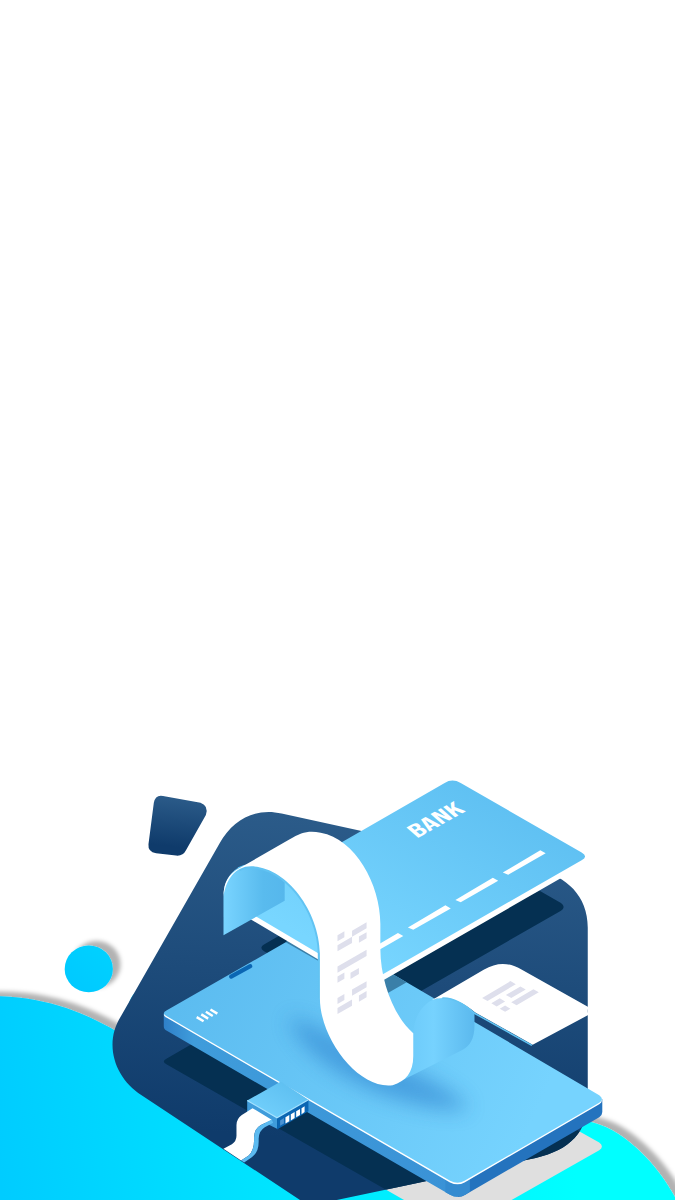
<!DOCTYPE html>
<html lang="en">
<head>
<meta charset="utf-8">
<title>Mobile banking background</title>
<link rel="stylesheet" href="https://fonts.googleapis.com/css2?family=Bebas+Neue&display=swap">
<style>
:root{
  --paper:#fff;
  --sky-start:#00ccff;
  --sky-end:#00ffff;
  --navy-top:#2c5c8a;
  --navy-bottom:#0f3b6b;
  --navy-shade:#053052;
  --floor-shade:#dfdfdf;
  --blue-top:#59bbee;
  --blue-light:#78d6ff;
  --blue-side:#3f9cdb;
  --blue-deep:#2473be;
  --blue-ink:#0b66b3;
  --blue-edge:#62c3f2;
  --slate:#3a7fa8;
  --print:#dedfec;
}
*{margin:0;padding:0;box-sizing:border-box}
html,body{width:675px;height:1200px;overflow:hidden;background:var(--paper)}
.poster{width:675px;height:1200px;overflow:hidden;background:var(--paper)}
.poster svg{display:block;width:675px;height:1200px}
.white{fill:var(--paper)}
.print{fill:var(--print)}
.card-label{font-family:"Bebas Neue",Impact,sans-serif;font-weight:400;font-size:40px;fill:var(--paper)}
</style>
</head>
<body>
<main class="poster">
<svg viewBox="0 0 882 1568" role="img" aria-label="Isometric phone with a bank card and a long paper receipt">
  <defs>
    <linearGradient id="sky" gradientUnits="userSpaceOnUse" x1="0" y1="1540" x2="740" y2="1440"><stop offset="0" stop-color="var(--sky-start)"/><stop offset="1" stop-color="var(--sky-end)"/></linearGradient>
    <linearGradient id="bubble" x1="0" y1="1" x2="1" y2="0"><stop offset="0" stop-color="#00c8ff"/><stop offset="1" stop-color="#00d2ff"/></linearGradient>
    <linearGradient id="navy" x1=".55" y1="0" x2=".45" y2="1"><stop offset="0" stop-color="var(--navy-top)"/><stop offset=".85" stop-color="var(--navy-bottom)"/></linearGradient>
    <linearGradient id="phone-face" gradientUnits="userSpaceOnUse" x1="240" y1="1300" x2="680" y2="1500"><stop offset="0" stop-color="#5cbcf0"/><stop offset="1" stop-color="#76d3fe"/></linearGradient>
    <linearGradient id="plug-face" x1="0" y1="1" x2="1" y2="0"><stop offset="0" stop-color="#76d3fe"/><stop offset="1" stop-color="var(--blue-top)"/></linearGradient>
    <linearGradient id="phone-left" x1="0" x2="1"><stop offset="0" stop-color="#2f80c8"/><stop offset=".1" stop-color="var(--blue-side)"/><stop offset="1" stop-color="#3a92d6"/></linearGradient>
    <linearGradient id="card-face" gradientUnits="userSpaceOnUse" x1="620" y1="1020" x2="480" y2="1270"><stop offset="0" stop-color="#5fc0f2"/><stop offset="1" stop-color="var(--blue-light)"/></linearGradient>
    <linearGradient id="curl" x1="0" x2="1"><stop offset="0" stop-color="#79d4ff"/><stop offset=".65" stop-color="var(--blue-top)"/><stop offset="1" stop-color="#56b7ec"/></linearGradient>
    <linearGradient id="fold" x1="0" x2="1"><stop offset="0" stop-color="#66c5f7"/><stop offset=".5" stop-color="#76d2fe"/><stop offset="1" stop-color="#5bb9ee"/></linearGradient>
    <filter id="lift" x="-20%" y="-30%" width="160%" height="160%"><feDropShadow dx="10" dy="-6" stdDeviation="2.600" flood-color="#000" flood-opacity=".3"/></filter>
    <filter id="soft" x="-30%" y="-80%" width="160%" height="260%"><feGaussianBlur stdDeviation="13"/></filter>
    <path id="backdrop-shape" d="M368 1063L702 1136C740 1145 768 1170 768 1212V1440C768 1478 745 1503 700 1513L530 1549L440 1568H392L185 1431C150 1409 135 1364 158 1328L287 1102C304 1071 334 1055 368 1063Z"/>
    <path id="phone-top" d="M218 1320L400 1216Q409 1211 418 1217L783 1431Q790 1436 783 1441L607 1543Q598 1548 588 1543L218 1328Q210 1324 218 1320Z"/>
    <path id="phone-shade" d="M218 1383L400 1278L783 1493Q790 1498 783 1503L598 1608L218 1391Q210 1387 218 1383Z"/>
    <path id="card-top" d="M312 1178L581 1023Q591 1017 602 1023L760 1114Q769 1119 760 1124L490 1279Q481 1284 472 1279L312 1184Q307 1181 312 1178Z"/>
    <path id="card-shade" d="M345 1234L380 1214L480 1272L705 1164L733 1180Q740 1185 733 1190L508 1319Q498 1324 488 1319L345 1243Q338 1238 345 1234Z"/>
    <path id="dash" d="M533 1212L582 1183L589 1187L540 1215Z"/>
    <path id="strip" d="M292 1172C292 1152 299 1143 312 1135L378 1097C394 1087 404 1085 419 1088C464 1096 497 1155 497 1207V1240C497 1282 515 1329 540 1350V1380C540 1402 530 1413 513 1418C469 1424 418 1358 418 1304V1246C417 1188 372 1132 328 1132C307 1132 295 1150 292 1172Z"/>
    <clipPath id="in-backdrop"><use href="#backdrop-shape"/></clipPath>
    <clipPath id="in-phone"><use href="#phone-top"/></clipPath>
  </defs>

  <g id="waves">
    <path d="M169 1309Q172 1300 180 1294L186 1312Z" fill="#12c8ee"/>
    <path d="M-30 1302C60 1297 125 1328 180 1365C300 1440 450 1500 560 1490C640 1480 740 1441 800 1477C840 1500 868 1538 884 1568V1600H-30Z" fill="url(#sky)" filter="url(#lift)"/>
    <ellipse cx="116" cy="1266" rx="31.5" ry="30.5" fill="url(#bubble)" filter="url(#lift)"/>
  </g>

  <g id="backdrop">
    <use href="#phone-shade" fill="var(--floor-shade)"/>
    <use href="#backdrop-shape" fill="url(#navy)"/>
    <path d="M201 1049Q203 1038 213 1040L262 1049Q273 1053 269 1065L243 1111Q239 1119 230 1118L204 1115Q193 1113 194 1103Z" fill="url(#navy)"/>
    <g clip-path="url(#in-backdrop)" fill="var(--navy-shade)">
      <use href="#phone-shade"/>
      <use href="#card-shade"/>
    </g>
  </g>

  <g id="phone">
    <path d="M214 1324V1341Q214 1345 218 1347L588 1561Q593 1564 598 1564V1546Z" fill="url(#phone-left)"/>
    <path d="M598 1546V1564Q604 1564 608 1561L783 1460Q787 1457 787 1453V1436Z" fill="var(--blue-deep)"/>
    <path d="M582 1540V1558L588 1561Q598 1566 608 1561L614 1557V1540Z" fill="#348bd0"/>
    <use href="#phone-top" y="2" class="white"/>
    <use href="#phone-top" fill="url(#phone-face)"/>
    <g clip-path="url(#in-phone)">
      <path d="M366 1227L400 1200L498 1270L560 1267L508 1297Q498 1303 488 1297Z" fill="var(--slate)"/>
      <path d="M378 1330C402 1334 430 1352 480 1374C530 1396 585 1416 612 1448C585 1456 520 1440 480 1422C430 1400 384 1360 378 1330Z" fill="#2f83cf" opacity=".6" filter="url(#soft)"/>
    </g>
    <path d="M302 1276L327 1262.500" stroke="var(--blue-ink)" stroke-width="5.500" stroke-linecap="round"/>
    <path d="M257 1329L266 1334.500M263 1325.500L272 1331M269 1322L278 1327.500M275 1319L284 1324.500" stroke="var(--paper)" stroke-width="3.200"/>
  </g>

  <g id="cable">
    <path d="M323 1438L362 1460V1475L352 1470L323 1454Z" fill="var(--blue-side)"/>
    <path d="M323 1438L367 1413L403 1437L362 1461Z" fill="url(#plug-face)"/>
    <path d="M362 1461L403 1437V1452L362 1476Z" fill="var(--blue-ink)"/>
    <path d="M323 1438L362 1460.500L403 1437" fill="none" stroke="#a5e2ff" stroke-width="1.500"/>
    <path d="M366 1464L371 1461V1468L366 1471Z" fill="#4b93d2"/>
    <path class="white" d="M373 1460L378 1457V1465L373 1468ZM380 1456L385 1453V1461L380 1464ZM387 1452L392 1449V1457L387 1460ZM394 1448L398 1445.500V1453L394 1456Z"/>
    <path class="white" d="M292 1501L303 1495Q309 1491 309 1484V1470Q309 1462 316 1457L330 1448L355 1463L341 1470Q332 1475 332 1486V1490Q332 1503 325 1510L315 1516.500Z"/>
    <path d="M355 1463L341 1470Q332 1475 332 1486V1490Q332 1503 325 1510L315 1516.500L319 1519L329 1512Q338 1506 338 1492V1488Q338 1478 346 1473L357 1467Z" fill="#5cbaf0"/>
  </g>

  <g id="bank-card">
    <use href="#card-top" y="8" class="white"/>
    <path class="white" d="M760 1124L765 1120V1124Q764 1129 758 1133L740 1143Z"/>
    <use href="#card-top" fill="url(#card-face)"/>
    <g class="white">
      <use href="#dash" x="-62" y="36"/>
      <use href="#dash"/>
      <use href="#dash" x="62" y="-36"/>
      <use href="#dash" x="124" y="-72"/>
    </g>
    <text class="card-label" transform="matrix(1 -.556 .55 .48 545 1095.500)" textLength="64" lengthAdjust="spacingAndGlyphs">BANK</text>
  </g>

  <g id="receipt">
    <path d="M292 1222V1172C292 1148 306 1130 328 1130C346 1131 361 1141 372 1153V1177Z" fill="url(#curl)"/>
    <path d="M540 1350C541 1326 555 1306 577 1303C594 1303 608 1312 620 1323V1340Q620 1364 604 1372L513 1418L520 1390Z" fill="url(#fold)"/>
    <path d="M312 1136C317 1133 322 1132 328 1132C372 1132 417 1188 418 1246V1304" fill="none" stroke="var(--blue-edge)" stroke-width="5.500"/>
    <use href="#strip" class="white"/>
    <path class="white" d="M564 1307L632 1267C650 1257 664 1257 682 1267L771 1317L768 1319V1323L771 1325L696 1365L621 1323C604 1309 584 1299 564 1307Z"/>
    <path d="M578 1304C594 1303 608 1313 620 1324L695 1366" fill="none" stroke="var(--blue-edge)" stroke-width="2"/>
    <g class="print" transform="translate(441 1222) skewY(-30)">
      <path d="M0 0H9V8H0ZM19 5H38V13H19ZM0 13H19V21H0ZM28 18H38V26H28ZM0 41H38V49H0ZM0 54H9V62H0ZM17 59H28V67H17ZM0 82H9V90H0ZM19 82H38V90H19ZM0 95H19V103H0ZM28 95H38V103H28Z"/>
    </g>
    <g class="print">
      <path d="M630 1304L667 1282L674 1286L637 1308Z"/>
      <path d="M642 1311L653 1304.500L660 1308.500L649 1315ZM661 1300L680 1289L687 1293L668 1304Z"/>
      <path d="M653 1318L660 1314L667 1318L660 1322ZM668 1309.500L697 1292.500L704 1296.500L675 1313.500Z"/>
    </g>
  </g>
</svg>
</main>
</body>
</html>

----

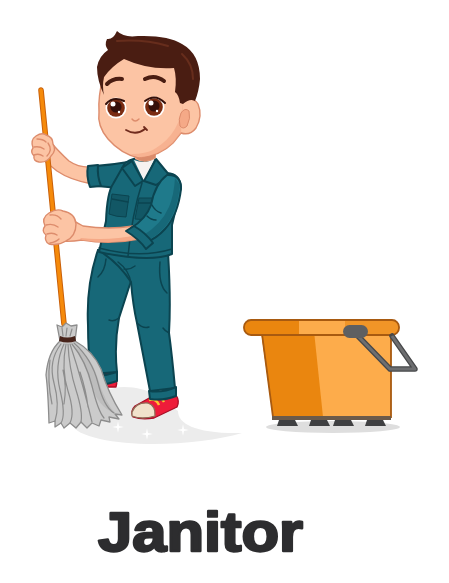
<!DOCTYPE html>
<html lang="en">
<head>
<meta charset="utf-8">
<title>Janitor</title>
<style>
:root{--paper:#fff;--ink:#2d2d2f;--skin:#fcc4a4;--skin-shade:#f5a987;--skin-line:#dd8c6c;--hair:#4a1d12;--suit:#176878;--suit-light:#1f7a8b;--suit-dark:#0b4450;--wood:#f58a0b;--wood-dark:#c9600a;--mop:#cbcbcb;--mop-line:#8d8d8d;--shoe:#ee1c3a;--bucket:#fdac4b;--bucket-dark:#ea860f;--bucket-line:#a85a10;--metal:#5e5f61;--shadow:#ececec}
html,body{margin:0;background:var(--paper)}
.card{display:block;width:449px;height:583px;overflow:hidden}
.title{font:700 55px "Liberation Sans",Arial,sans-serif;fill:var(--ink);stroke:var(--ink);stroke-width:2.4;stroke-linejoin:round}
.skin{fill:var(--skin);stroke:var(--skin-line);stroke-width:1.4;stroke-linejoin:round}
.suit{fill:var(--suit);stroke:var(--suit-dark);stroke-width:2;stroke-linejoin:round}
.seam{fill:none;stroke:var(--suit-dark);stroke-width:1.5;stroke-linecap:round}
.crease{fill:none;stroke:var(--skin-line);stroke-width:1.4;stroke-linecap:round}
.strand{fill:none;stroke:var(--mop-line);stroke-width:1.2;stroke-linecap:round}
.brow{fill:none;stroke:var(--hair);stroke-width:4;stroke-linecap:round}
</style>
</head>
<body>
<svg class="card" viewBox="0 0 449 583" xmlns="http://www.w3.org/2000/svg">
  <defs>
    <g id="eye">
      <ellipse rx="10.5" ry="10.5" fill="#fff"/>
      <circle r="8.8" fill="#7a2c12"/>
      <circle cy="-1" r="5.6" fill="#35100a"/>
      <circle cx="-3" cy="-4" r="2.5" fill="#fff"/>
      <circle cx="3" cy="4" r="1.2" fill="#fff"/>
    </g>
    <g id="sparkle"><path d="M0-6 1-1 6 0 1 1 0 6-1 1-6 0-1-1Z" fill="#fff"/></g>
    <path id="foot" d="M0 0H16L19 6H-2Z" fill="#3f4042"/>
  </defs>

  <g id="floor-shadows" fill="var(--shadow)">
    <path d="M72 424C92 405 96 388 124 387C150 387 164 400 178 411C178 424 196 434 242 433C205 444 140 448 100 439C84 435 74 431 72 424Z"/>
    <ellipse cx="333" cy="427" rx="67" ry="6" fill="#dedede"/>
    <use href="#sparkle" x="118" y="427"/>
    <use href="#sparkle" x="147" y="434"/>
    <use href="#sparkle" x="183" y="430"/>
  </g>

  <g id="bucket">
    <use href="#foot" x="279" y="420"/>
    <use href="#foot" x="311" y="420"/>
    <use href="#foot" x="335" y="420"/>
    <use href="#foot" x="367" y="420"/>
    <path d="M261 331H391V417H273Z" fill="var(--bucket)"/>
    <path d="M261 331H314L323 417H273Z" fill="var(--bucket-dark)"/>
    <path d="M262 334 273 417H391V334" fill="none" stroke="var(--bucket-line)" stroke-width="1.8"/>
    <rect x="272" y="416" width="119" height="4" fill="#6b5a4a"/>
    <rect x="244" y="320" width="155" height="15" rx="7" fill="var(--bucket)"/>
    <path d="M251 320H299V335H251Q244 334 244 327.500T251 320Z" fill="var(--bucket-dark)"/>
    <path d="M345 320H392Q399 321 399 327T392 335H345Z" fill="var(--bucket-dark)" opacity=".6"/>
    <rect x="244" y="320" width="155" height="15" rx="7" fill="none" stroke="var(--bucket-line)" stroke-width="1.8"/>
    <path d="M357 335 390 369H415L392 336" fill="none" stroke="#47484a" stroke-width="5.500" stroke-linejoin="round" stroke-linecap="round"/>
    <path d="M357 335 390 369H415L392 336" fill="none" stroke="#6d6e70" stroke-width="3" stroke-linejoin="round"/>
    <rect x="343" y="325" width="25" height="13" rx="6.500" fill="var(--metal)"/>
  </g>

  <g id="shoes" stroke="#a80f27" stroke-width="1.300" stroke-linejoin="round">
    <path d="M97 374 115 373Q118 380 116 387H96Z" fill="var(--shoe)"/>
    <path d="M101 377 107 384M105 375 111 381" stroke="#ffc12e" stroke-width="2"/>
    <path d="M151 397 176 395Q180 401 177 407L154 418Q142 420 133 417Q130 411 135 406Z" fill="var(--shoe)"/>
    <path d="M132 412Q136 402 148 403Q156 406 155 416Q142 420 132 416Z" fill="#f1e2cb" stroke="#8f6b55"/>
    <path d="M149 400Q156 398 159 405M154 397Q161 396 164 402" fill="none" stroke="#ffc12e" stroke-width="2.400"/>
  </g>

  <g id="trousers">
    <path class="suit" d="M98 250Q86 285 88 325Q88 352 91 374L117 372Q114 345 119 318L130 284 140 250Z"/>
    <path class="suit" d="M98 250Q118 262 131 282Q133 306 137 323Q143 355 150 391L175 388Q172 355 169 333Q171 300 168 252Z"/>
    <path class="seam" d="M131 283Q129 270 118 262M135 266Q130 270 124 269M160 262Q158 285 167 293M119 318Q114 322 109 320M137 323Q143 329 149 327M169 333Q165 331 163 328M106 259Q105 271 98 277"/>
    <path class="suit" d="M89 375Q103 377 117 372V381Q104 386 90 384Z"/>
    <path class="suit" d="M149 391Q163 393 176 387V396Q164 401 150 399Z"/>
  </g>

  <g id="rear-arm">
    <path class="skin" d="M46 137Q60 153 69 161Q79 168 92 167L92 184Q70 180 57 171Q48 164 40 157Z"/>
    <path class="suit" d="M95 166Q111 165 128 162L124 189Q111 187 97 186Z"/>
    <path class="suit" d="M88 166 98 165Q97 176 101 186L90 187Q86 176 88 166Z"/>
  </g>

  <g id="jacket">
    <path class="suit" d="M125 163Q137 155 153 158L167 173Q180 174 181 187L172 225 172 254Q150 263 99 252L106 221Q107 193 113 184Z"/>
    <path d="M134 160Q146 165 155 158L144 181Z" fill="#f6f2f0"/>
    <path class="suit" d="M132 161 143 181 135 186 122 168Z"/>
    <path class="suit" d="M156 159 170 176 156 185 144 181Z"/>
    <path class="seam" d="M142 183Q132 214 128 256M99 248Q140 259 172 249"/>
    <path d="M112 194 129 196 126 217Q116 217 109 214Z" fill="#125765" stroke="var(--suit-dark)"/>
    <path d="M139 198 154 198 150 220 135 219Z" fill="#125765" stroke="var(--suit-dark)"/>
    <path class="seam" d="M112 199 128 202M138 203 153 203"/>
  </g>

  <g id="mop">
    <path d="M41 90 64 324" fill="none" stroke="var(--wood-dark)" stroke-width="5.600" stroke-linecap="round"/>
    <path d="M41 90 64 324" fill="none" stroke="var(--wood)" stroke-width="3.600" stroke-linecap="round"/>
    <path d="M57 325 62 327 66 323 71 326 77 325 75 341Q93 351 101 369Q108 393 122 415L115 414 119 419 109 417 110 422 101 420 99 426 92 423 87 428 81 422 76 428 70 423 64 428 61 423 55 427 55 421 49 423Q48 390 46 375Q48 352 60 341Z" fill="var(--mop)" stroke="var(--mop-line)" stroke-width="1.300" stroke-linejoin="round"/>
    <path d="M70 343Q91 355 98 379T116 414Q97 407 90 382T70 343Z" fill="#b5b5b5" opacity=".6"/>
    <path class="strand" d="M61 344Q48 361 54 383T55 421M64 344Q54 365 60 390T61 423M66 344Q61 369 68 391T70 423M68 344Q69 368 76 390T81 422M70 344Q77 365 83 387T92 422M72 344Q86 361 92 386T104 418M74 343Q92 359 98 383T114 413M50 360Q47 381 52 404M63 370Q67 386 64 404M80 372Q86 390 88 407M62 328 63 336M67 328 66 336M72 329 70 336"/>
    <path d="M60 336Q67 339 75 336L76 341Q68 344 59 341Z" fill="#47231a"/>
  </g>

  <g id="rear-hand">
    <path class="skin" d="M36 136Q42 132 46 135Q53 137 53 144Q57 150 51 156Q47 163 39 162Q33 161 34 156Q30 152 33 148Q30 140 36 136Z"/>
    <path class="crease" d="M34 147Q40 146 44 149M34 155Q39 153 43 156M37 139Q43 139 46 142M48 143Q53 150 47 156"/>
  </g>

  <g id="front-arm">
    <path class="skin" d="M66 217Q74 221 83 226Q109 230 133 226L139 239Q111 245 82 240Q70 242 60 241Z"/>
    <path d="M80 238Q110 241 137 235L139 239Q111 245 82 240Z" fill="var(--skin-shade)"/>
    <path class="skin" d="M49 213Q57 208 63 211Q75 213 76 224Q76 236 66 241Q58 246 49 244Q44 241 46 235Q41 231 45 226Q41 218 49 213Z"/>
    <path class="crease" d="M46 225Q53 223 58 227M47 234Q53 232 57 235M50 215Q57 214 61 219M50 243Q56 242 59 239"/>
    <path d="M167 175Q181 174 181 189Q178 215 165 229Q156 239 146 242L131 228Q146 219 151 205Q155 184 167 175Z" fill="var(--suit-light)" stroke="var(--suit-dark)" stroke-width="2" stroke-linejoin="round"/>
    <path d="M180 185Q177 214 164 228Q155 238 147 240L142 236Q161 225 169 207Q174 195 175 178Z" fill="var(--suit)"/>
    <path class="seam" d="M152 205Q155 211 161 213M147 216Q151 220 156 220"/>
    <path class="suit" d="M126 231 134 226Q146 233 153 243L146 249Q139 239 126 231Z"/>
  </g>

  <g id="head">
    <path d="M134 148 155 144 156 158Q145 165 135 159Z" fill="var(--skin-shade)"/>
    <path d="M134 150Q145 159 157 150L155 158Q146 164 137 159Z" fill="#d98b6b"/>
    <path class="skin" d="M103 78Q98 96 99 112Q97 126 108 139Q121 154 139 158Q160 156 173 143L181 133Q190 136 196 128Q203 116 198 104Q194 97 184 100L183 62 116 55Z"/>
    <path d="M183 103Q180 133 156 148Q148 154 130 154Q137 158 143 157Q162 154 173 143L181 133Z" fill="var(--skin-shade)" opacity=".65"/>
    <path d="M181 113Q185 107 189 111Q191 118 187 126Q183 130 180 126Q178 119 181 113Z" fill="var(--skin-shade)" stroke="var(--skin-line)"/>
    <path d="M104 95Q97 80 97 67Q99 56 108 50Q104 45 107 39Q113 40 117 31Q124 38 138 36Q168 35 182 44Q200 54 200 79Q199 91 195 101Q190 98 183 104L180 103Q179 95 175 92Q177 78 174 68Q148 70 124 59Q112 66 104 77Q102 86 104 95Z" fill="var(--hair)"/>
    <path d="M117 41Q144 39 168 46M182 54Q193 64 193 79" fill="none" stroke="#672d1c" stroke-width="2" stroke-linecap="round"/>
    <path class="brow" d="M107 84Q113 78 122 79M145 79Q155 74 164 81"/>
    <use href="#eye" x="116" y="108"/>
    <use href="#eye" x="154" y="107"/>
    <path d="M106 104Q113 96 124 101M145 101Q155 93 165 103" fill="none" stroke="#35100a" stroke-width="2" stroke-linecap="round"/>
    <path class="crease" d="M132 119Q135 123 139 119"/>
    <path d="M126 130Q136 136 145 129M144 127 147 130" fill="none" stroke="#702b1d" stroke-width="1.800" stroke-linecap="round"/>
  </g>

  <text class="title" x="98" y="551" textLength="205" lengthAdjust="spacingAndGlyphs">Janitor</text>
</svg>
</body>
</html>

----

Exercise:
In the listing above, find the line with "147Q40 146 44" and the line with "217Q74 221 83", then print exactly those two lines and every line between them, and nothing more.

Task answer:
    <path class="crease" d="M34 147Q40 146 44 149M34 155Q39 153 43 156M37 139Q43 139 46 142M48 143Q53 150 47 156"/>
  </g>

  <g id="front-arm">
    <path class="skin" d="M66 217Q74 221 83 226Q109 230 133 226L139 239Q111 245 82 240Q70 242 60 241Z"/>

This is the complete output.